Mature caterpillars are about six to seven centimetres long, darkly coloured, and quite hairy. Each has a double row of tubercles (bumps) along its back. They usually have five pairs of blue and six pairs of red tubercles, but sometimes all tubercles are either black or blue.

Many people are allergic to gypsy moth caterpillars' hairs, developing skin rashes or respiratory problems when exposed.

Newly hatched caterpillars.   A younger caterpillar. Note the
hairy body and the coloured
spots on its back.


An older caterpillar. Note that the coloured spots on its back are
more obvious. Also note the distinctive markings on the head.

Cocoons & Pupae

Feeding is usually completed by late June or early July. Most larvae then move to sheltered locations such as bark crevices. There, within cocoons, they transform into adult moths — a process called pupating. Pupating takes about 10 days for a female and 13 days for a male. All caterpillars in a population pupate within a month, usually during July.
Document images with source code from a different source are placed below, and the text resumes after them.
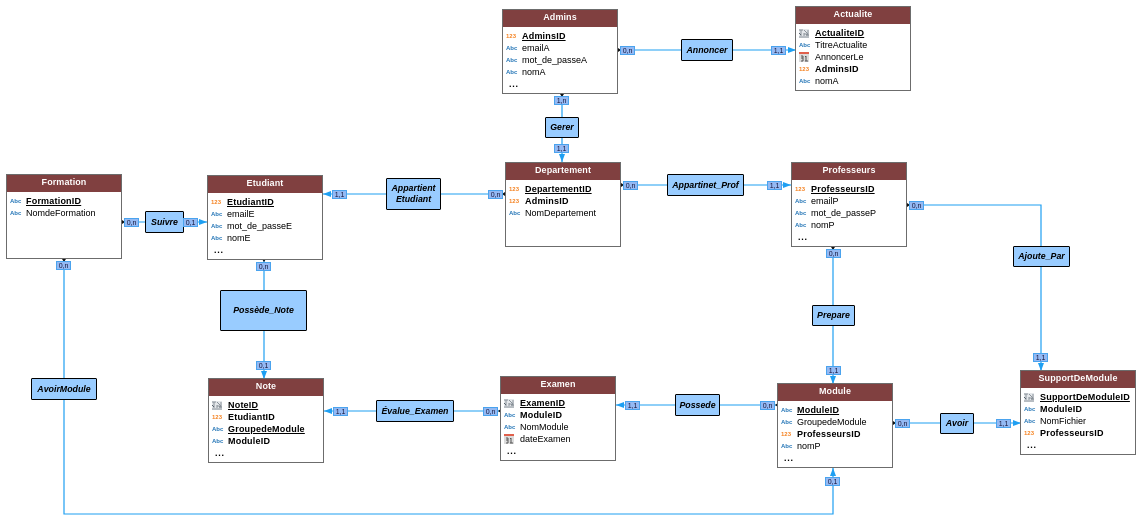
<!DOCTYPE html>
<html lang="fr">
<head>
<meta charset="utf-8">
<title>Modèle conceptuel de données</title>
<style>
:root {
  --header: #804040;
  --relation: #99ccff;
  --link: #1e9ff2;
  --card: #94b9f3;
  --frame: #6c6c6c;
  --number: #f58220;
  --text-type: #2878b8;
}
* { box-sizing: border-box; margin: 0; padding: 0; }
html, body { width: 1144px; height: 525px; overflow: hidden; background: #fff; }
.diagram {
  position: relative; width: 1144px; height: 525px; overflow: hidden;
  font: 9px/12px "Liberation Sans", Arial, sans-serif; color: #000;
}
.links { position: absolute; left: 0; top: 0; }
.links .line { fill: none; stroke: var(--link); stroke-width: 1.2; marker-start: url(#start); marker-end: url(#arrow); }

.entity {
  position: absolute; left: var(--x); top: var(--y); width: 116px; height: 85px;
  border: 1px solid var(--frame); background: #fff;
}
.entity h2 {
  height: 17px; background: var(--header); color: #fff;
  font-size: 9px; line-height: 15px; text-align: center; letter-spacing: .1px;
}
.entity ul { list-style: none; padding-top: 3px; }
.entity li { display: flex; align-items: center; height: 12.1px; padding-left: 2px; white-space: nowrap; }
.entity li > :first-child { flex: none; width: 17px; }
.num, .abc { font-size: 6px; font-weight: bold; padding-left: 1px; }
.num { color: var(--number); }
.abc { color: var(--text-type); }
.type-icon { height: 11px; }
.key, .ref { font-weight: bold; letter-spacing: .2px; }
.key { text-decoration: underline; }
.entity .more { padding-left: 6px; font-weight: bold; letter-spacing: .8px; }

.relation {
  position: absolute; left: var(--x); top: var(--y); width: var(--w); height: var(--h, 21px);
  display: flex; align-items: center; justify-content: center; text-align: center;
  border: 1px solid #000; border-radius: 1px; background: var(--relation);
  font-size: 8.8px; line-height: 11px; font-weight: bold; font-style: italic; white-space: nowrap;
}
.card {
  position: absolute; left: var(--x); top: var(--y); width: 15px; height: 9px;
  border: 1px solid #4aa3ee; background: var(--card); color: #1a1a40;
  font-size: 7px; line-height: 7px; text-align: center; white-space: nowrap;
}
</style>
</head>
<body>
<main class="diagram">
  <svg class="links" width="1144" height="525" viewBox="0 0 1144 525" aria-hidden="true">
    <defs>
      <marker id="arrow" markerUnits="userSpaceOnUse" markerWidth="8" markerHeight="6" refX="8" refY="3" orient="auto">
        <polygon points="0,0 8,3 0,6" fill="#1e9ff2"/>
      </marker>
      <marker id="start" markerUnits="userSpaceOnUse" markerWidth="3" markerHeight="4" refX="0" refY="2" orient="auto">
        <polygon points="0,0 3,2 0,4" fill="#111"/>
      </marker>
      <symbol id="auto-id" viewBox="0 0 12 11">
        <rect x="1" y="1" width="10" height="9" fill="#e4e7ea"/>
        <path d="M1 2H5M3 2V8M1 9H11M6 2L10 6M10 2V6H6M6 8V5" fill="none" stroke="#8a929a"/>
        <path d="M1 5L3 7M8 7H11" fill="none" stroke="#59636d"/>
      </symbol>
      <symbol id="date" viewBox="0 0 12 11">
        <rect x="1" y="1" width="10" height="9" fill="#dcdcdc"/>
        <rect x="1" y="0" width="10" height="2" fill="#e0604c"/>
        <path d="M3 4H5V9H3M3 6H5M8 9V4L7 5M7 9H10" fill="none" stroke="#555"/>
      </symbol>
    </defs>
    <polyline class="line" points="618,50 796,50"/>
    <polyline class="line" points="562,94 562,162"/>
    <polyline class="line" points="505,194 323,194"/>
    <polyline class="line" points="621,185 791,185"/>
    <polyline class="line" points="122,222 207,222"/>
    <polyline class="line" points="264,259 264,379"/>
    <polyline class="line" points="64,259 64,514 833,514 833,468"/>
    <polyline class="line" points="501,411 324,411"/>
    <polyline class="line" points="778,405 616,405"/>
    <polyline class="line" points="833,247 833,384"/>
    <polyline class="line" points="907,205 1041,205 1041,371"/>
    <polyline class="line" points="893,423 1021,423"/>
  </svg>

  <section class="entity" style="--x:502px;--y:9px">
    <h2>Admins</h2>
    <ul>
      <li><span class="num">123</span><span class="key">AdminsID</span></li>
      <li><span class="abc">Abc</span><span>emailA</span></li>
      <li><span class="abc">Abc</span><span>mot_de_passeA</span></li>
      <li><span class="abc">Abc</span><span>nomA</span></li>
      <li class="more"><span>...</span></li>
    </ul>
  </section>
  <section class="entity" style="--x:795px;--y:6px">
    <h2>Actualite</h2>
    <ul>
      <li><svg class="type-icon" viewBox="0 0 17 11"><use href="#auto-id" width="12" height="11"/></svg><span class="key">ActualiteID</span></li>
      <li><span class="abc">Abc</span><span>TitreActualite</span></li>
      <li><svg class="type-icon" viewBox="0 0 17 11"><use href="#date" width="12" height="11"/></svg><span>AnnoncerLe</span></li>
      <li><span class="num">123</span><span class="ref">AdminsID</span></li>
      <li><span class="abc">Abc</span><span>nomA</span></li>
    </ul>
  </section>
  <section class="entity" style="--x:6px;--y:174px">
    <h2>Formation</h2>
    <ul>
      <li><span class="abc">Abc</span><span class="key">FormationID</span></li>
      <li><span class="abc">Abc</span><span>NomdeFormation</span></li>
    </ul>
  </section>
  <section class="entity" style="--x:207px;--y:174.5px">
    <h2>Etudiant</h2>
    <ul>
      <li><span class="num">123</span><span class="key">EtudiantID</span></li>
      <li><span class="abc">Abc</span><span>emailE</span></li>
      <li><span class="abc">Abc</span><span>mot_de_passeE</span></li>
      <li><span class="abc">Abc</span><span>nomE</span></li>
      <li class="more"><span>...</span></li>
    </ul>
  </section>
  <section class="entity" style="--x:505px;--y:162px">
    <h2>Departement</h2>
    <ul>
      <li><span class="num">123</span><span class="key">DepartementID</span></li>
      <li><span class="num">123</span><span class="ref">AdminsID</span></li>
      <li><span class="abc">Abc</span><span>NomDepartement</span></li>
    </ul>
  </section>
  <section class="entity" style="--x:791px;--y:162px">
    <h2>Professeurs</h2>
    <ul>
      <li><span class="num">123</span><span class="key">ProfesseursID</span></li>
      <li><span class="abc">Abc</span><span>emailP</span></li>
      <li><span class="abc">Abc</span><span>mot_de_passeP</span></li>
      <li><span class="abc">Abc</span><span>nomP</span></li>
      <li class="more"><span>...</span></li>
    </ul>
  </section>
  <section class="entity" style="--x:208px;--y:378px">
    <h2>Note</h2>
    <ul>
      <li><svg class="type-icon" viewBox="0 0 17 11"><use href="#auto-id" width="12" height="11"/></svg><span class="key">NoteID</span></li>
      <li><span class="num">123</span><span class="ref">EtudiantID</span></li>
      <li><span class="abc">Abc</span><span class="key">GroupedeModule</span></li>
      <li><span class="abc">Abc</span><span class="ref">ModuleID</span></li>
      <li class="more"><span>...</span></li>
    </ul>
  </section>
  <section class="entity" style="--x:500px;--y:376px">
    <h2>Examen</h2>
    <ul>
      <li><svg class="type-icon" viewBox="0 0 17 11"><use href="#auto-id" width="12" height="11"/></svg><span class="key">ExamenID</span></li>
      <li><span class="abc">Abc</span><span class="ref">ModuleID</span></li>
      <li><span class="abc">Abc</span><span>NomModule</span></li>
      <li><svg class="type-icon" viewBox="0 0 17 11"><use href="#date" width="12" height="11"/></svg><span>dateExamen</span></li>
      <li class="more"><span>...</span></li>
    </ul>
  </section>
  <section class="entity" style="--x:777px;--y:383px">
    <h2>Module</h2>
    <ul>
      <li><span class="abc">Abc</span><span class="key">ModuleID</span></li>
      <li><span class="abc">Abc</span><span>GroupedeModule</span></li>
      <li><span class="num">123</span><span class="ref">ProfesseursID</span></li>
      <li><span class="abc">Abc</span><span>nomP</span></li>
      <li class="more"><span>...</span></li>
    </ul>
  </section>
  <section class="entity" style="--x:1020px;--y:370px">
    <h2>SupportDeModule</h2>
    <ul>
      <li><svg class="type-icon" viewBox="0 0 17 11"><use href="#auto-id" width="12" height="11"/></svg><span class="key">SupportDeModuleID</span></li>
      <li><span class="abc">Abc</span><span class="ref">ModuleID</span></li>
      <li><span class="abc">Abc</span><span>NomFichier</span></li>
      <li><span class="num">123</span><span class="ref">ProfesseursID</span></li>
      <li class="more"><span>...</span></li>
    </ul>
  </section>

  <div class="relation" style="--x:681px;--y:39px;--w:52px;--h:22px">Annoncer</div>
  <div class="relation" style="--x:545px;--y:117px;--w:34px">Gerer</div>
  <div class="relation" style="--x:386px;--y:178px;--w:55px;--h:32px">Appartient<br>Etudiant</div>
  <div class="relation" style="--x:667px;--y:174px;--w:77px;--h:22px">Appartinet_Prof</div>
  <div class="relation" style="--x:145px;--y:211px;--w:39px;--h:22px">Suivre</div>
  <div class="relation" style="--x:220px;--y:290px;--w:87px;--h:41px">Possède_Note</div>
  <div class="relation" style="--x:31px;--y:378px;--w:66px;--h:22px">AvoirModule</div>
  <div class="relation" style="--x:376px;--y:400px;--w:78px;--h:22px">Évalue_Examen</div>
  <div class="relation" style="--x:675px;--y:394px;--w:45px;--h:22px">Possede</div>
  <div class="relation" style="--x:812px;--y:305px;--w:43px">Prepare</div>
  <div class="relation" style="--x:1013px;--y:246px;--w:57px">Ajoute_Par</div>
  <div class="relation" style="--x:940px;--y:413px;--w:34px">Avoir</div>

  <span class="card" style="--x:620px;--y:46px">0,n</span>
  <span class="card" style="--x:771px;--y:46px">1,1</span>
  <span class="card" style="--x:554px;--y:96px">1,n</span>
  <span class="card" style="--x:554px;--y:144px">1,1</span>
  <span class="card" style="--x:332px;--y:190px">1,1</span>
  <span class="card" style="--x:488px;--y:190px">0,n</span>
  <span class="card" style="--x:623px;--y:181px">0,n</span>
  <span class="card" style="--x:767px;--y:181px">1,1</span>
  <span class="card" style="--x:124px;--y:218px">0,n</span>
  <span class="card" style="--x:183px;--y:218px">0,1</span>
  <span class="card" style="--x:256px;--y:262px">0,n</span>
  <span class="card" style="--x:256px;--y:361px">0,1</span>
  <span class="card" style="--x:56px;--y:261px">0,n</span>
  <span class="card" style="--x:825px;--y:477px">0,1</span>
  <span class="card" style="--x:333px;--y:407px">1,1</span>
  <span class="card" style="--x:483px;--y:407px">0,n</span>
  <span class="card" style="--x:625px;--y:401px">1,1</span>
  <span class="card" style="--x:760px;--y:401px">0,n</span>
  <span class="card" style="--x:826px;--y:249px">0,n</span>
  <span class="card" style="--x:826px;--y:366px">1,1</span>
  <span class="card" style="--x:909px;--y:201px">0,n</span>
  <span class="card" style="--x:1033px;--y:353px">1,1</span>
  <span class="card" style="--x:895px;--y:419px">0,n</span>
  <span class="card" style="--x:996px;--y:419px">1,1</span>
</main>
</body>
</html>
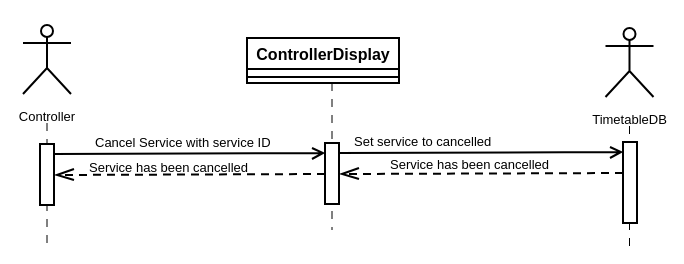
<!DOCTYPE html>
<html lang="en">
<head>
<meta charset="utf-8">
<title>Cancel service sequence diagram</title>
<style>
:root { --ink: #000; --paper: #fff; }
* { box-sizing: border-box; margin: 0; padding: 0; }
html, body { width: 684px; height: 264px; overflow: hidden; background: var(--paper); }
.diagram { position: relative; width: 684px; height: 264px; color: var(--ink); font: 13px/16px "Liberation Sans", Arial, sans-serif; }
.lines { position: absolute; inset: 0; display: block; fill: none; stroke: var(--ink); stroke-width: 2; }
.lifeline { stroke-width: 1; stroke-dasharray: 8 8; }
.activation { fill: var(--paper); }
.reply { stroke-dasharray: 8 6; }
.label { position: absolute; white-space: nowrap; }
.actor-name { transform: translateX(-50%); }
.controller { left: 47px; top: 109px; }
.timetable { left: 629.5px; top: 112px; }
.cancel { left: 95px; top: 135px; }
.cancel-reply { left: 89px; top: 160px; }
.set { left: 354px; top: 134px; }
.set-reply { left: 390px; top: 157px; }
.class-box { position: absolute; left: 246px; top: 37px; width: 154px; height: 47px; border: 2px solid var(--ink); background: var(--paper); display: grid; grid-template-rows: 29px 8px 1fr; }
.class-name { font-size: 16px; line-height: 31px; font-weight: bold; text-align: center; white-space: nowrap; }
.compartment { border-top: 2px solid var(--ink); }
</style>
</head>
<body>
<main class="diagram">
  <svg class="lines" width="684" height="264" viewBox="0 0 684 264" aria-hidden="true">
    <defs>
      <g id="actor">
        <circle cx="0" cy="6" r="6"/>
        <path d="M0 12V43M-24 18H24M-24 69L0 43L24 69"/>
      </g>
    </defs>
    <use href="#actor" x="47" y="25"/>
    <use href="#actor" x="629.5" y="28"/>

    <g class="lifeline">
      <path d="M47 123V246"/>
      <path d="M332 83V230"/>
      <path d="M629.5 126V248"/>
    </g>

    <g class="activation">
      <rect x="40" y="144" width="14" height="61"/>
      <rect x="325" y="143" width="14" height="61"/>
      <rect x="623" y="142" width="14" height="81"/>
    </g>

    <g class="call">
      <path d="M54 154L323 153M312 148L323 153L312 159"/>
      <path d="M339 153L621 152M610 147L621 152L610 158"/>
    </g>
    <path class="reply" d="M325 174L57 175"/>
    <path class="reply" d="M623 173L342 174"/>
    <path d="M74 169L57 175L74 180"/>
    <path d="M359 168L342 174L359 179"/>
  </svg>

  <section class="class-box">
    <h1 class="class-name">ControllerDisplay</h1>
    <div class="compartment"></div>
    <div class="compartment"></div>
  </section>

  <p class="label actor-name controller">Controller</p>
  <p class="label actor-name timetable">TimetableDB</p>
  <p class="label cancel">Cancel Service with service ID</p>
  <p class="label cancel-reply">Service has been cancelled</p>
  <p class="label set">Set service to cancelled</p>
  <p class="label set-reply">Service has been cancelled</p>
</main>
</body>
</html>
The pupae are dark reddish-brown, usually with a few yellowish hairs. Female pupae are much larger than male.

An empty cocoon. Note cast-off caterpillar skin to the right of the cocoon.


Moths — the adult stage in the gypsy moth life cycle — start emerging from their cocoons in late July. This emergence can continue into late August in south-coastal B.C.

Adult gypsy moths do not eat. They live only about a week — long enough to mate and for the females to lay their eggs.

Male gypsy moths are brown. They have a small body and are strong fliers. Female gypsy moths are white with black markings on their wings. They are much larger than males and do not fly.

Females attract mates using chemicals called pheromones. After mating, the female lays her eggs before she dies. Her eggs will hatch the following spring. Egg-laying is usually complete by early September.

Adult male gypsy moth.
Note the feathered antenna.
  Adult female gypsy moth.